It starts in February.
In the last days of the month, you have a pretty good indication of the kind of winter it’s been. Mild, sure, that’s a given for much of California. But specifically: how much rain has there been? The bulk of our rains soak the grounds in January and February, so by the end of the second month, you start asking the inevitable question: What about the wildflowers?
And what about them? They’re finicky, to be sure—prone to fits and starts like any delicate thing. It can neither be too hot or too cold, and timing is everything. But the most important element is rain. The best blooms happen when there’s a whole lotta rain—buckets of it.
The winter of 2018-19 produced just such a scenario wherein a super bloom was likely. Beginning in February, I was checking the DesertUSA report daily, monitoring the bloom along with thousands of other flower nerds. By late march, Carrizo Plain National Monument was nearing its peak.
It was worth the 4.5-hour trek to the grasslands east of San Luis Obispo to see these hills awash in vibrant yellow—bursting with it, oozing with it. Positively resplendent.

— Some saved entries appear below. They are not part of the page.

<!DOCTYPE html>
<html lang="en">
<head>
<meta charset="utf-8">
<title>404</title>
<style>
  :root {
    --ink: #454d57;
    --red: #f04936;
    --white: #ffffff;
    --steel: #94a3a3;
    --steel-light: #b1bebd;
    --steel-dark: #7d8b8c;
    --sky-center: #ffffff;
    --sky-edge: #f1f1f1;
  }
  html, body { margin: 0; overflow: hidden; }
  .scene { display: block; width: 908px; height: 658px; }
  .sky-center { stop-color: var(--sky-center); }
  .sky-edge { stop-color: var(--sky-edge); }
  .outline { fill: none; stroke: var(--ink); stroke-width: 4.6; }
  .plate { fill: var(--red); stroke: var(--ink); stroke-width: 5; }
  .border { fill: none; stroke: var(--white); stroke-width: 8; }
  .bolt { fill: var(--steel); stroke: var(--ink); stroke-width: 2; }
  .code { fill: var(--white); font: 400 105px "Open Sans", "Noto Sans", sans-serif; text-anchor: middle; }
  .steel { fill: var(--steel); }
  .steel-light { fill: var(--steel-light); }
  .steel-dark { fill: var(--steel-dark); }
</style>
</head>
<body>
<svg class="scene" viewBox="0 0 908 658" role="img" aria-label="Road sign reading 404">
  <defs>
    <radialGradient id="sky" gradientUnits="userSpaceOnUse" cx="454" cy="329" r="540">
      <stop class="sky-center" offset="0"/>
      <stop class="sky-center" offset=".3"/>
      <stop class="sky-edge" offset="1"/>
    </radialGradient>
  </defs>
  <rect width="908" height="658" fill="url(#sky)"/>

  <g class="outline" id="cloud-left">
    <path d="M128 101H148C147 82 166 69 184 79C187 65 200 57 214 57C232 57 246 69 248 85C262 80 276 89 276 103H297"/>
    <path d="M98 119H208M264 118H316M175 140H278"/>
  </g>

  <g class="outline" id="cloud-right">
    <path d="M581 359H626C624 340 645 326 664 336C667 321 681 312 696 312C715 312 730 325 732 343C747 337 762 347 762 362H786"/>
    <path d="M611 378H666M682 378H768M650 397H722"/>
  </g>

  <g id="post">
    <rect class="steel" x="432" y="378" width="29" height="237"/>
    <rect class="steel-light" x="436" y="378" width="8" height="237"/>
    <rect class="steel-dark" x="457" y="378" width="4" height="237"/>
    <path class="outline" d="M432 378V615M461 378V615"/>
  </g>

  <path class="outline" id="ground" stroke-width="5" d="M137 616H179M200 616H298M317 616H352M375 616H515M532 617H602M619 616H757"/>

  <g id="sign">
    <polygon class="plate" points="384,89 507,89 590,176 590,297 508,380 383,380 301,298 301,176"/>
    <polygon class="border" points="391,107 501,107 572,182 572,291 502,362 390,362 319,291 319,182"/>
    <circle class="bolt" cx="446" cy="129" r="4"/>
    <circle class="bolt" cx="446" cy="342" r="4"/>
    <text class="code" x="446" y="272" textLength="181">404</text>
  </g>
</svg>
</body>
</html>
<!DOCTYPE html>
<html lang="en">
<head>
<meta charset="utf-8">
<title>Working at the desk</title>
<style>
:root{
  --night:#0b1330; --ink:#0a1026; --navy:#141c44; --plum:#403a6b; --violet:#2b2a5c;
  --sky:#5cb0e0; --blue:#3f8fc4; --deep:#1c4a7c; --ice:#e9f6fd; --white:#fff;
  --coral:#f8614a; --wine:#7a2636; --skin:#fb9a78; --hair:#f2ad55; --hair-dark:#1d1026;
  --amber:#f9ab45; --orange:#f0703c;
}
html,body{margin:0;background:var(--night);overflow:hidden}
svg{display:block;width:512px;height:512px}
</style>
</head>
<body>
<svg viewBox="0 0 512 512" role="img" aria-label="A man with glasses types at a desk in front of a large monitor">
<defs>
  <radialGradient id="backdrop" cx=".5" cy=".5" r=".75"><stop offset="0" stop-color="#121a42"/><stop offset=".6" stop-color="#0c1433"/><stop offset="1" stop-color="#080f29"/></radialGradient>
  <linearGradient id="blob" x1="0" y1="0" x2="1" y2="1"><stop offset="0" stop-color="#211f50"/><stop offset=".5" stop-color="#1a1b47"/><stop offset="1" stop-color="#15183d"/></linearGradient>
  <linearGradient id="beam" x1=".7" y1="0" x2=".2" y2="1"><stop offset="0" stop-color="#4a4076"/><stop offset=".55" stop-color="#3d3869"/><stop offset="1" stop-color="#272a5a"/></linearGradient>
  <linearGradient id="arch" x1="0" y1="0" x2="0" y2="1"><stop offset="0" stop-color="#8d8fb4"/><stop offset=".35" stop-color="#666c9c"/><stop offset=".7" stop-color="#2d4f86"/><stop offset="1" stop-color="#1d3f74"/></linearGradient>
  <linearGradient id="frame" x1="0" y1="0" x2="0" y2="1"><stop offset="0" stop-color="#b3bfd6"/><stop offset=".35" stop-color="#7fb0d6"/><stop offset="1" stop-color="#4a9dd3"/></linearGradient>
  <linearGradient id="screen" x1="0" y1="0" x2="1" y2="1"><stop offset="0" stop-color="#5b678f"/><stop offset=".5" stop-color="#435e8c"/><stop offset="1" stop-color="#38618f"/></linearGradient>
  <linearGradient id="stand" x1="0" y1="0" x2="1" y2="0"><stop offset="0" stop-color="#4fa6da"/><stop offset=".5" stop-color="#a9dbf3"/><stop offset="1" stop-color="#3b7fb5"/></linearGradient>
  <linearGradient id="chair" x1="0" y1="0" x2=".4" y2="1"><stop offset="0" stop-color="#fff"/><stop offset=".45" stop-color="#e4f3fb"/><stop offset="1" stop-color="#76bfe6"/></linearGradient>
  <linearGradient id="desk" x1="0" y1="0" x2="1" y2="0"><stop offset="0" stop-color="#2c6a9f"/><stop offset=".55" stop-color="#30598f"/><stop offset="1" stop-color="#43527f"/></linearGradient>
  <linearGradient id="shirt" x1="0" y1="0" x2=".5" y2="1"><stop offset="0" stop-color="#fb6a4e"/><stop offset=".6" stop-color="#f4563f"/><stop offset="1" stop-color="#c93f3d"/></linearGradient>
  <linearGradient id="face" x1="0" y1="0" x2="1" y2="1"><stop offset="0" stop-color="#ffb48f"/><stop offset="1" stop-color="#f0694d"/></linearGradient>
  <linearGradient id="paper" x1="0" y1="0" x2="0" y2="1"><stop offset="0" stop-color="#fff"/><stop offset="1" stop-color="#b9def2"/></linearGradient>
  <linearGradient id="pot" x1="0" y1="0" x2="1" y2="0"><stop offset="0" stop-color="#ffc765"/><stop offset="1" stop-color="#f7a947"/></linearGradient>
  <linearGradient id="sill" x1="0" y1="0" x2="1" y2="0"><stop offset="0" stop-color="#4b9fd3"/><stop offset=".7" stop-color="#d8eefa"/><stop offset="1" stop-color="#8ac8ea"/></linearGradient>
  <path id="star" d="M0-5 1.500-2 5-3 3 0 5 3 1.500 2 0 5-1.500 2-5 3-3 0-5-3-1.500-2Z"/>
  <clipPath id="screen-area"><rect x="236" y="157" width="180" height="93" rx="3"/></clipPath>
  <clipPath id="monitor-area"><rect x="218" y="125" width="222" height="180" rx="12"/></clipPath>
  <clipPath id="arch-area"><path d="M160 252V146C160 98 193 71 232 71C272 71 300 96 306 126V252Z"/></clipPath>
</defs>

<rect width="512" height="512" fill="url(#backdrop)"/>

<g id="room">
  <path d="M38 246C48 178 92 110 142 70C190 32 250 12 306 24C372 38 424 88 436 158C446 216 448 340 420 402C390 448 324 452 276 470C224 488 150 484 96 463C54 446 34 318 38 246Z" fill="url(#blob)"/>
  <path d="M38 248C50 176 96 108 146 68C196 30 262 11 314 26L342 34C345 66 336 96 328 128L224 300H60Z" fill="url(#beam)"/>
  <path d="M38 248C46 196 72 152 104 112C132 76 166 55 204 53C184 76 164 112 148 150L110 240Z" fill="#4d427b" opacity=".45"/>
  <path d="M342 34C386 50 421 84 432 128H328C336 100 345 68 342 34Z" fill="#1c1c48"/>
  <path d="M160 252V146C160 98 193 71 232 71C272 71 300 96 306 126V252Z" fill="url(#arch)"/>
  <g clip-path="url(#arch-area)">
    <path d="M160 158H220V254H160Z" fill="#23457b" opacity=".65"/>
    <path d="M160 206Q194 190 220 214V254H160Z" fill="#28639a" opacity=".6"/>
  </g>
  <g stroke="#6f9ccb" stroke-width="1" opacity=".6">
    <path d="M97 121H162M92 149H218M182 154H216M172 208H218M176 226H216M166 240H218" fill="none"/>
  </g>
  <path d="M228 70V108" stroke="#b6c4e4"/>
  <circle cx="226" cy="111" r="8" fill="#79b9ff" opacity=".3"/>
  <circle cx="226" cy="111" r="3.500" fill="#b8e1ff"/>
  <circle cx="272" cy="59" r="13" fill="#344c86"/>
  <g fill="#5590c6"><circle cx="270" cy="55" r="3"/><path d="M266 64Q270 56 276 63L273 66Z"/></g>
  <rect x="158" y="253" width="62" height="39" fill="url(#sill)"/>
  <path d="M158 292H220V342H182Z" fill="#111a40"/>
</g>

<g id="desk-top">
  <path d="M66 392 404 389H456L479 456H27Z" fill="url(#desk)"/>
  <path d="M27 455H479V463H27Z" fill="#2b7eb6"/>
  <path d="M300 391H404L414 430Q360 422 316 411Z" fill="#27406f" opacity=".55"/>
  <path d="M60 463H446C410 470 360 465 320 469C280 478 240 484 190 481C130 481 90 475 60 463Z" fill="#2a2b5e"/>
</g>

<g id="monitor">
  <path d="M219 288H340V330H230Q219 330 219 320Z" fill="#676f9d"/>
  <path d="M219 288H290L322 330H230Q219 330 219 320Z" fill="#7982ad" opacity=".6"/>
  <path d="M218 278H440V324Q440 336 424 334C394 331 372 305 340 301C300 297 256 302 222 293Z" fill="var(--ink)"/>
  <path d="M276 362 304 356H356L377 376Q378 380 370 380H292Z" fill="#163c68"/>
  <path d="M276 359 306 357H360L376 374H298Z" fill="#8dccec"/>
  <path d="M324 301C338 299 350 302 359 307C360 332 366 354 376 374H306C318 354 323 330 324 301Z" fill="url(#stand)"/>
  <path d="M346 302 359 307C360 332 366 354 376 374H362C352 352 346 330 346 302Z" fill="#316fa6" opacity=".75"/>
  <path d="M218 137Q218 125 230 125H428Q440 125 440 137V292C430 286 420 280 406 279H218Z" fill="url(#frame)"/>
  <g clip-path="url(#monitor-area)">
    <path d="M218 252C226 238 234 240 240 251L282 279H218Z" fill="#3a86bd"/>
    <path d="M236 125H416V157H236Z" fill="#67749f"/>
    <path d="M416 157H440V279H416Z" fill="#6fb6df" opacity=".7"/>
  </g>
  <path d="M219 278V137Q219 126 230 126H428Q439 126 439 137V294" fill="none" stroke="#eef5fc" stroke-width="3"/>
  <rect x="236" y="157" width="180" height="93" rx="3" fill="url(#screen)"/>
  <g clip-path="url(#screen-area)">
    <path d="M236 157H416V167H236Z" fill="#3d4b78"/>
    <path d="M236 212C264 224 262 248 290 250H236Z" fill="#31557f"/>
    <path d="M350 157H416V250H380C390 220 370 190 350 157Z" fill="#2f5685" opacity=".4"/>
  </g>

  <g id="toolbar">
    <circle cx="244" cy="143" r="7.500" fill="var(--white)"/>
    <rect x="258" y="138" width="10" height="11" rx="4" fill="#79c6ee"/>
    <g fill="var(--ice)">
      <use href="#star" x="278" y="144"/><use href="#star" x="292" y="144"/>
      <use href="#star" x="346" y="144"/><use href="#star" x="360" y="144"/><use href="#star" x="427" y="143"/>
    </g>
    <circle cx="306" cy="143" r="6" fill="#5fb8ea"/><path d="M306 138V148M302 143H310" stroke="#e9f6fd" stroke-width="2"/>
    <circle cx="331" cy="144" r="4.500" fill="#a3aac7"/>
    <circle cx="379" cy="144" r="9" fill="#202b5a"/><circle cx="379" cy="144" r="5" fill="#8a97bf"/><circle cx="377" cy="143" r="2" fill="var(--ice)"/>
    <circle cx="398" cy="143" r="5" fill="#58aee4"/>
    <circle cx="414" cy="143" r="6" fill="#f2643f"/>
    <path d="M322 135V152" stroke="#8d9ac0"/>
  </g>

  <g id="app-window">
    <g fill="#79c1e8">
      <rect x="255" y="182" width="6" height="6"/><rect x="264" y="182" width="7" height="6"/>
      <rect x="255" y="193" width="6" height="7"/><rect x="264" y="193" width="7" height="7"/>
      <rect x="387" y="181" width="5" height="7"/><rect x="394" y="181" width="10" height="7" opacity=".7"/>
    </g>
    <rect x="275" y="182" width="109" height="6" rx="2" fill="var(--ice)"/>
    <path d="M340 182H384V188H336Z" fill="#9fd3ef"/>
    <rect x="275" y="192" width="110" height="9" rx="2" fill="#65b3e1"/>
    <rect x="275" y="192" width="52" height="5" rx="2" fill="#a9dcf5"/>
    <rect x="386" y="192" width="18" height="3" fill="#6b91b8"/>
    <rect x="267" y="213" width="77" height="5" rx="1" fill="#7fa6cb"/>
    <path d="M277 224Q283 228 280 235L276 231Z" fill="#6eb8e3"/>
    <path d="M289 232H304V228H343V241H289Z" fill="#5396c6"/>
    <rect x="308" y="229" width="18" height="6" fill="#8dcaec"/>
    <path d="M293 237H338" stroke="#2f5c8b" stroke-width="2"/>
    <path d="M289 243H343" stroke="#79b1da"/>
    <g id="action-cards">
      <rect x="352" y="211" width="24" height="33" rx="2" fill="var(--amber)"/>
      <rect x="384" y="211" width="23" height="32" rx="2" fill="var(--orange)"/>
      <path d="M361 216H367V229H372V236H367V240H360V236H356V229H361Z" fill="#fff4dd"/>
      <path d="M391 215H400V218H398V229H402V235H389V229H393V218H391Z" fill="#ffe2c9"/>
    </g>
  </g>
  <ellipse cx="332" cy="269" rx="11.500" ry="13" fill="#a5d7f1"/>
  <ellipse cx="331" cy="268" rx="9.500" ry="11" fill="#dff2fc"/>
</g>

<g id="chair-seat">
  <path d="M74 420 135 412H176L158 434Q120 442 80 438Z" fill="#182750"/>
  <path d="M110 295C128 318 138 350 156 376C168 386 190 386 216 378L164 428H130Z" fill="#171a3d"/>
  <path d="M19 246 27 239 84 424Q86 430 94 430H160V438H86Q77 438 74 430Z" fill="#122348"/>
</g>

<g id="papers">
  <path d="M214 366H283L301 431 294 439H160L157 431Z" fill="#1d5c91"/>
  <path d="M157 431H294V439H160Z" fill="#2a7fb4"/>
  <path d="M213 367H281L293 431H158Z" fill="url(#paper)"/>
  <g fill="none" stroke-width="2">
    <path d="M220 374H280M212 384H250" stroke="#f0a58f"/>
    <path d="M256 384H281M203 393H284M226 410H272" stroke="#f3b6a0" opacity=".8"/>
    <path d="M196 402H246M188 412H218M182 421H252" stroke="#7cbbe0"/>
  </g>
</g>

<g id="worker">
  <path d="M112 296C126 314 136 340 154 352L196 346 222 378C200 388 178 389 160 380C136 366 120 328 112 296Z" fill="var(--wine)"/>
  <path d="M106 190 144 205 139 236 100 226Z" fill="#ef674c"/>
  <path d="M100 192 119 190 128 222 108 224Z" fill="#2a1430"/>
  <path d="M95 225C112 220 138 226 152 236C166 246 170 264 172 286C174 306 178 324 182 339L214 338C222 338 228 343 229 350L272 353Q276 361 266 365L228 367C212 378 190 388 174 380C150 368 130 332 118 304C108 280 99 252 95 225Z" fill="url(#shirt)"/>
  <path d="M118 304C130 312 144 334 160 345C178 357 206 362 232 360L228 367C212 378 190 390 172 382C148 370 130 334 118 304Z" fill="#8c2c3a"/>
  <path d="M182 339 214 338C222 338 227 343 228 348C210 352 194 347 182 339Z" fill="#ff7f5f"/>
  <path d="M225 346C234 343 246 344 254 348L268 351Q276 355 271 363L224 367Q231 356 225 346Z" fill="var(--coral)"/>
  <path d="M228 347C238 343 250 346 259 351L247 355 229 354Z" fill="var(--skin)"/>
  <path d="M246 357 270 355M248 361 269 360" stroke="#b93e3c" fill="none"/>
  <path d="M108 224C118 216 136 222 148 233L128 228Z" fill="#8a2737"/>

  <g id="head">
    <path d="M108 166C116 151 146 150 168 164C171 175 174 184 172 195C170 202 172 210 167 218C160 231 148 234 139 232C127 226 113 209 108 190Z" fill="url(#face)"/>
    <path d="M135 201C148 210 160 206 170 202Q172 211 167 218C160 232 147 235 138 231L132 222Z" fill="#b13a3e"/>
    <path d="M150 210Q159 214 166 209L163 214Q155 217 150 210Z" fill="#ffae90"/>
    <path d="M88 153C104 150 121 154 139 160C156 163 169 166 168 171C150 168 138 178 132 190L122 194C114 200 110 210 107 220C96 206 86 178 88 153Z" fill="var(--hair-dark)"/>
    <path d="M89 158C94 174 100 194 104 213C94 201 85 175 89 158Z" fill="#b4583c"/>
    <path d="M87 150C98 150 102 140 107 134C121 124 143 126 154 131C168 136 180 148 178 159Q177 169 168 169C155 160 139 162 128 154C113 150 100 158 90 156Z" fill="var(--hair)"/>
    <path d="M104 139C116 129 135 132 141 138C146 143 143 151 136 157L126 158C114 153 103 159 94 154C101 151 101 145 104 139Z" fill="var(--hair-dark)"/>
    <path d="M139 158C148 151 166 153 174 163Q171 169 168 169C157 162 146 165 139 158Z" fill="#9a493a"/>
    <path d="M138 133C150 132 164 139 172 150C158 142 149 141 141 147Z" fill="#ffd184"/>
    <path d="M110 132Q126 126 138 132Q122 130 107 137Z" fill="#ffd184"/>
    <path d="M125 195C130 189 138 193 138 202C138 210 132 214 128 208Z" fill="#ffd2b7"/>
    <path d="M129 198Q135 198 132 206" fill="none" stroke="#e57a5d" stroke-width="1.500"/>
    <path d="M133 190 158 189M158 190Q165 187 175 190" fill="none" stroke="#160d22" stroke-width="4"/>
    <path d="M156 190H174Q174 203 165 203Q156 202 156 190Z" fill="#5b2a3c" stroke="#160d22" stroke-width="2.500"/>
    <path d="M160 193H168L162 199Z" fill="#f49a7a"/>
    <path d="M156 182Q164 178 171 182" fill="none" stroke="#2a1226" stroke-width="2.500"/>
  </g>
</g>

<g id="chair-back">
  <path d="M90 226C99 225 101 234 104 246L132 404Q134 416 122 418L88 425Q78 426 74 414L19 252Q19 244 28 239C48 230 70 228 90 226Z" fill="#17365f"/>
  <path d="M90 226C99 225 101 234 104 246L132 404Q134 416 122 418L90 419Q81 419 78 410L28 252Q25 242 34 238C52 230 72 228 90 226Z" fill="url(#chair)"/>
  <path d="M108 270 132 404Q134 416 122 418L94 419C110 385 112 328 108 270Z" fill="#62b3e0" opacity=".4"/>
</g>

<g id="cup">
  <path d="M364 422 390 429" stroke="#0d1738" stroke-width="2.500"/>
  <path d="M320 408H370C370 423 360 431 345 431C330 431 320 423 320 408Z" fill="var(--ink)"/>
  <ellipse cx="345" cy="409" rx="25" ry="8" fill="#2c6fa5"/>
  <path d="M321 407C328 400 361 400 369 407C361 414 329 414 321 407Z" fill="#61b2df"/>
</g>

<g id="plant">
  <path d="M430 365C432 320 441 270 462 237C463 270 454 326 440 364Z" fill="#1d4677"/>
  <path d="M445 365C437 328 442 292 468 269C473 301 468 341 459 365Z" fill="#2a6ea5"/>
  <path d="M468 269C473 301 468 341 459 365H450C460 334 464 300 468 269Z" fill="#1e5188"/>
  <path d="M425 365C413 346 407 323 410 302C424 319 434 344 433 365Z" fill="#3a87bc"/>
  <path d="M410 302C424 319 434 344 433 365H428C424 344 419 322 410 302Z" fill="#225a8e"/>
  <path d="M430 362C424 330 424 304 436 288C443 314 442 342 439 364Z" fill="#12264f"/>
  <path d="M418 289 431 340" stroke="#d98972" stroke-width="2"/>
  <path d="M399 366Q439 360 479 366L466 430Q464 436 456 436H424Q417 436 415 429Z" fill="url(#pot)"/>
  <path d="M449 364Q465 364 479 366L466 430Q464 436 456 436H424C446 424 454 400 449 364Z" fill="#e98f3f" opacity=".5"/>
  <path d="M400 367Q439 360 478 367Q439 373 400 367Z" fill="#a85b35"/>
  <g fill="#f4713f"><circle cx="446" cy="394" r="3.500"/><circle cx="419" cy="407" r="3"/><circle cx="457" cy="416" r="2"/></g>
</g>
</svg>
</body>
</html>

Come February 2020, you’ll know where to find me: feverishly hitting refresh on my browser and asking that crucial question: What about the wildflowers?